Task item: Exactly how many lines in this listing contain "floor"? Only the number is needed.
── Dataset
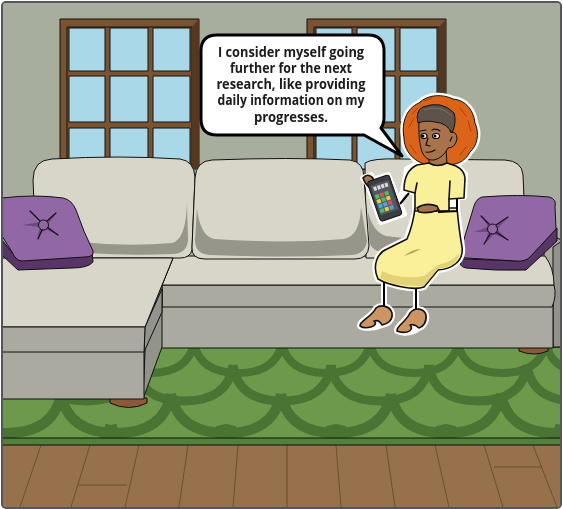
<!DOCTYPE html>
<html lang="en">
<head>
<meta charset="utf-8">
<title>Living room storyboard</title>
<style>
:root{
  --wall:#a8ae9e; --wood:#7a5431; --sky:#a9d8e9; --ink:#111;
  --rug:#6d9a4a; --rug-dark:#4a7434; --floor:#96714b; --floor-line:#6d4f32;
  --sofa:#d8d6c9; --sofa-shade:#96968a; --sofa-front:#abaaa0; --sofa-side:#92938a;
  --purple:#9168a5; --purple-dark:#583566; --purple-mid:#6f4a82;
  --skin:#a8734a; --foot:#cd9563; --hair:#dc6418; --band:#5d534b; --dress:#faf09a; --dress-shade:#e2d375;
}
html,body{margin:0;background:#fff;overflow:hidden}
svg{display:block;width:563px;height:509px}
.line{stroke:var(--ink);stroke-width:1;stroke-linejoin:round}
.bold{stroke:var(--ink);stroke-width:1.6;stroke-linejoin:round;stroke-linecap:round}
.pen{fill:none;stroke:var(--ink);stroke-width:1.2;stroke-linecap:round}
.scales path{fill:none;stroke:var(--rug-dark)}
.speech{font:700 14.5px "Open Sans","Noto Sans",sans-serif;text-anchor:middle;fill:#1c1c1c}
</style>
</head>
<body>
<svg viewBox="0 0 563 509" role="img" aria-label="A woman with a phone sits on a sofa and speaks">
<defs>
  <clipPath id="panel"><rect x="3" y="3" width="557" height="504" rx="3"/></clipPath>
  <clipPath id="rug-area"><rect x="3" y="340" width="557" height="98"/></clipPath>
  <g id="window">
    <rect class="line" width="139" height="150" fill="var(--wood)"/>
    <rect class="line" x="7" y="8" width="125" height="142" fill="var(--wood)"/>
    <g class="line" fill="var(--sky)">
      <rect x="9" y="9" width="36" height="43"/><rect x="50" y="9" width="38" height="43"/><rect x="93" y="9" width="37" height="43"/>
      <rect x="9" y="57" width="36" height="46"/><rect x="50" y="57" width="38" height="46"/><rect x="93" y="57" width="37" height="46"/>
      <rect x="9" y="109" width="36" height="41"/><rect x="50" y="109" width="38" height="41"/><rect x="93" y="109" width="37" height="41"/>
    </g>
    <path d="M132 8l7-8v150h-7z" fill="#54381f"/>
  </g>
  <path id="scale-back" d="M-44 343Q-38 373 0 373Q38 373 44 343"/>
  <path id="scale-mid" d="M-49 365Q-44 401 0 401Q44 401 49 365"/>
  <path id="scale-front" d="M-55 394Q-48 433 0 433Q48 433 55 394"/>
  <path id="scale-edge" d="M-60 425Q-50 465 0 465Q50 465 60 425"/>
  <g id="woman-outline">
    <path d="M419 103C428 94 443 94 453 99C466 100 474 111 475 123C480 134 477 146 470 152C465 162 455 166 446 164L428 165C413 162 404 150 404 138C401 122 407 108 419 103z"/>
    <path d="M407 169L417 164H454L465 174L464 197H457V209L462 247C464 262 451 269 438 270L424 287C414 291 388 285 378 279C372 266 377 253 387 249L407 239L415 213V192L403 191z"/>
    <path d="M367 182L388 175L404 214L381 222zM363 178l8-3 6 8-6 5zM404 190l-7 12M384 284v23M416 288v22"/>
    <path d="M360 326C359 321 372 317 376 308C381 304 390 306 392 313C393 320 388 324 382 325C375 328 364 329 360 326zM397 331C396 326 406 322 410 313C415 307 424 308 426 315C427 322 423 327 419 328C413 333 402 334 397 331z"/>
  </g>
</defs>

<g clip-path="url(#panel)">
  <rect id="wall" width="563" height="509" fill="var(--wall)"/>
  <use href="#window" x="60" y="19"/>
  <use href="#window" x="307" y="19"/>

  <g id="floor">
    <rect x="3" y="444" width="557" height="64" fill="var(--floor)"/>
    <path d="M41 445L20 507M90 445L71 507M139 445L125 507M188 445L179 507M238 445L233 507M287 445V507M336 445L341 507M386 445L395 507M435 445L449 507M484 445L503 507M533 445L557 507M78 485H127M494 467H542" fill="none" stroke="var(--floor-line)"/>
  </g>

  <g id="rug">
    <rect x="3" y="340" width="557" height="98" fill="var(--rug)"/>
    <g class="scales" clip-path="url(#rug-area)">
      <g stroke-width="8" fill="none" stroke="var(--rug-dark)">
        <use href="#scale-back" x="150"/><use href="#scale-back" x="238"/><use href="#scale-back" x="326"/><use href="#scale-back" x="414"/><use href="#scale-back" x="502"/><use href="#scale-back" x="590"/>
      </g>
      <g stroke-width="9" fill="none" stroke="var(--rug-dark)">
        <use href="#scale-mid" x="86"/><use href="#scale-mid" x="184"/><use href="#scale-mid" x="282"/><use href="#scale-mid" x="380"/><use href="#scale-mid" x="478"/><use href="#scale-mid" x="576"/>
      </g>
      <g stroke-width="10" fill="none" stroke="var(--rug-dark)">
        <use href="#scale-front" x="6"/><use href="#scale-front" x="116"/><use href="#scale-front" x="226"/><use href="#scale-front" x="336"/><use href="#scale-front" x="446"/><use href="#scale-front" x="556"/>
      </g>
      <g stroke-width="11" fill="none" stroke="var(--rug-dark)">
        <use href="#scale-edge" x="51"/><use href="#scale-edge" x="171"/><use href="#scale-edge" x="281"/><use href="#scale-edge" x="391"/><use href="#scale-edge" x="501"/>
      </g>
    </g>
    <rect class="line" x="2" y="438" width="560" height="7" fill="#53813a"/>
  </g>

  <g id="sofa" class="line">
    <path d="M110 398h37v5q-18 9-37 0z" fill="#8a5a38"/>
    <path d="M519 346h29v5q-14 6-29 0z" fill="#8a5a38"/>
    <path d="M544 233L562 240V347H544z" fill="var(--sofa-front)"/>
    <path d="M553 247L562 241V347H553z" fill="var(--sofa-side)"/>
    <path d="M162 303H553V348H150z" fill="var(--sofa-front)"/>
    <path d="M162 285H554Q557 296 552 307H162z" fill="var(--sofa-front)"/>
    <path d="M173 256H545Q554 268 554 285H162z" fill="var(--sofa)"/>
    <g fill="var(--sofa)">
      <path d="M365 163Q372 158 400 159L505 160Q522 161 523 175L526 245Q525 258 510 258H366z"/>
      <path d="M33 180Q33 160 52 159Q120 155 180 159Q194 161 195 177L192 250Q190 258 180 258H60Q40 258 36 246z"/>
      <path d="M195 178Q196 161 212 160Q290 157 350 160Q364 162 364 178L369 246Q368 259 355 259H205Q191 259 192 247z"/>
    </g>
    <g fill="var(--sofa-shade)" stroke="none">
      <path d="M187 202Q186 240 172 243Q125 247 82 242L87 253Q130 256 174 254Q187 253 188 240z"/>
      <path d="M197 208Q200 236 214 239Q285 244 344 239Q360 236 361 207L367 241Q365 254 352 255Q280 258 210 255Q195 254 195 240z"/>
      <path d="M368 212Q373 232 386 236L420 240V252H380Q369 249 369 238z"/>
    </g>
    <path d="M162 285L173 258L145 327V352L143 399L162 347z" fill="var(--sofa-side)"/>
    <path d="M145 327L162 289V312L144 352z" fill="var(--sofa-side)"/>
    <path d="M2 258H173L145 327H2z" fill="var(--sofa)"/>
    <path d="M2 327H145L144 353H2z" fill="var(--sofa-front)"/>
    <path d="M2 352H144V399H2z" fill="var(--sofa-front)"/>
  </g>

  <g id="left-pillow" class="line">
    <path d="M2 240L18 260Q60 255 92 251L93 262Q88 268 72 268L18 270L2 255z" fill="var(--purple-dark)"/>
    <path d="M2 198Q35 194 63 198Q72 200 76 210Q84 233 93 251Q94 257 85 257L22 261Q16 261 12 252L2 236z" fill="var(--purple)"/>
    <path d="M43 224L32 212L40 222L22 225L40 227L37 239L45 229L58 235L47 225L56 214z" fill="var(--purple-mid)" stroke="none"/>
    <path class="pen" d="M30 211l10 10M56 213l-9 8M38 239l4-9M58 235l-10-7"/>
    <circle cx="43.5" cy="225" r="5" fill="var(--purple)"/>
  </g>
  <g id="right-pillow" class="line">
    <path d="M462 259L521 261L557 228V241L526 270Q495 271 466 268Q457 266 462 259z" fill="var(--purple-dark)"/>
    <path d="M482 197Q520 194 549 197Q557 199 555 207L556 229L530 257Q525 262 516 261L466 258Q457 257 461 249L474 206Q476 199 482 197z" fill="var(--purple)"/>
    <path d="M492 229L482 216L488 227L474 232L488 232L485 244L494 234L508 240L497 229L508 218z" fill="var(--purple-mid)" stroke="none"/>
    <path class="pen" d="M481 216l8 8M508 217l-12 8M484 244l6-10M508 240l-12-8"/>
    <circle cx="492.500" cy="229" r="5" fill="var(--purple)"/>
  </g>

  <g id="speech-bubble">
    <path d="M217 35H368Q384 35 384 51V117Q384 124 381 128L402 156L364 135H217Q201 135 201 119V51Q201 35 217 35z" fill="#fff" stroke="#000" stroke-width="3" stroke-linejoin="round"/>
    <g class="speech">
      <text x="291" y="57" textLength="146" lengthAdjust="spacingAndGlyphs">I consider myself going</text>
      <text x="291" y="73" textLength="122" lengthAdjust="spacingAndGlyphs">further for the next</text>
      <text x="291" y="89" textLength="149" lengthAdjust="spacingAndGlyphs">research, like providing</text>
      <text x="291" y="105" textLength="147" lengthAdjust="spacingAndGlyphs">daily information on my</text>
      <text x="291" y="122" textLength="74" lengthAdjust="spacingAndGlyphs">progresses.</text>
    </g>
  </g>

  <g id="woman">
    <use href="#woman-outline" fill="#fff" stroke="#fff" stroke-width="6" stroke-linejoin="round"/>
    <path id="hair" class="line" d="M419 103C428 94 443 94 453 99C466 100 474 111 475 123C480 134 477 146 470 152C465 162 455 166 446 164L428 165C413 162 404 150 404 138C401 122 407 108 419 103z" fill="var(--hair)"/>
    <path d="M412 114l6-6M409 127l5-9M460 108l6 8M468 121l3 10M466 147l-6 8M410 145l6 8M424 101l8-3" fill="none" stroke="#a8420c" stroke-linecap="round"/>
    <g id="legs">
      <path d="M384 282V308M416 286V312" fill="none" stroke="#000" stroke-width="2"/>
      <g class="bold" fill="var(--foot)">
        <path d="M360 326C359 321 372 317 376 308C381 304 390 306 392 313C393 320 388 324 382 325C380 321 377 320 374 321C377 323 375 326 371 327Q364 329 360 326z"/>
        <path d="M397 331C396 326 406 322 410 313C415 307 424 308 426 315C427 322 423 327 419 328C416 325 413 324 410 325C413 328 411 331 407 332Q401 333 397 331z"/>
      </g>
    </g>
    <path id="neck" class="line" d="M429 154L446 148L447 165Q437 169 429 165z" fill="var(--skin)"/>
    <g id="dress" class="bold" fill="var(--dress)">
      <path d="M415 208L457 208Q459 230 462 247C464 262 451 269 438 270L424 287C414 291 388 285 378 279C372 266 377 253 387 249L407 239Q413 225 415 208z"/>
      <path d="M417 165L429 163Q437 168 447 163L456 166Q464 170 465 178L464 198L449 199V211H415V193L404 190Q404 171 417 165z"/>
      <path d="M449 199L450 181M415 193L417 183" fill="none"/>
    </g>
    <path d="M382 271Q400 280 424 276L438 265Q452 262 459 253Q459 266 438 269L424 286Q395 287 380 278z" fill="var(--dress-shade)"/>
    <path d="M404 256Q412 249 421 249Q412 254 404 256z" fill="#b8a95a"/>
    <g id="arms">
      <path d="M409 193L400 204M457 199V211L438 212" fill="none" stroke="#000" stroke-width="2"/>
      <path class="bold" d="M417 208Q426 202 437 206L439 210Q428 214 419 212z" fill="var(--skin)"/>
      <path class="bold" d="M363 178Q367 173 372 177L377 185L370 188Q365 184 363 178z" fill="var(--skin)"/>
    </g>
    <g id="phone" transform="translate(367 182) rotate(-19)">
      <rect class="line" width="23" height="42" rx="3" fill="#3c3d42"/>
      <rect x="2" y="5" width="19" height="31" fill="#55585f"/>
      <g fill="#d9dde0"><rect x="4" y="7" width="3" height="4"/><rect x="8" y="7" width="3" height="4"/><rect x="12" y="7" width="3" height="4"/><rect x="16" y="7" width="3" height="4"/></g>
      <g fill="#41c464"><rect x="3" y="15" width="4" height="4"/><rect x="13" y="15" width="4" height="4"/><rect x="8" y="20" width="4" height="4"/><rect x="3" y="30" width="4" height="4"/></g>
      <g fill="#e74e5c"><rect x="8" y="15" width="4" height="4"/><rect x="13" y="25" width="4" height="4"/></g>
      <g fill="#f0cb3d"><rect x="3" y="20" width="4" height="4"/><rect x="13" y="20" width="4" height="4"/><rect x="8" y="30" width="4" height="4"/></g>
      <g fill="#47a8e5"><rect x="3" y="25" width="4" height="4"/><rect x="8" y="25" width="4" height="4"/><rect x="13" y="30" width="4" height="4"/></g>
    </g>
    <g id="head">
      <path class="line" d="M419 121Q418 140 422 152Q426 161 434 160Q443 158 448 148Q455 148 457 139Q457 131 450 132Q453 122 447 114L423 113z" fill="var(--skin)"/>
      <path class="line" d="M418 123Q415 111 423 107Q442 100 454 113Q457 122 452 133Q447 123 435 122Q425 120 418 123z" fill="var(--band)"/>
      <path d="M424 110Q440 104 452 116" fill="none" stroke="#7b7067"/>
      <ellipse cx="424" cy="136" rx="3" ry="2.500" fill="#fff" class="pen" style="fill:#fff"/>
      <ellipse cx="436" cy="136" rx="3.500" ry="2.500" style="fill:#fff" class="pen"/>
      <circle cx="423" cy="136" r="1.500"/><circle cx="435" cy="136" r="1.500"/>
      <path class="pen" d="M420 131l6-1M432 130q4-2 8 1M428 138l-2 7 4 1M426 152q5 1 9-2M452 137l-2 4"/>
    </g>
  </g>
</g>
<rect id="frame" x="2" y="2" width="559" height="506" rx="4" fill="none" stroke="#55565a" stroke-width="2"/>
</svg>
</body>
</html>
────
Response area: 4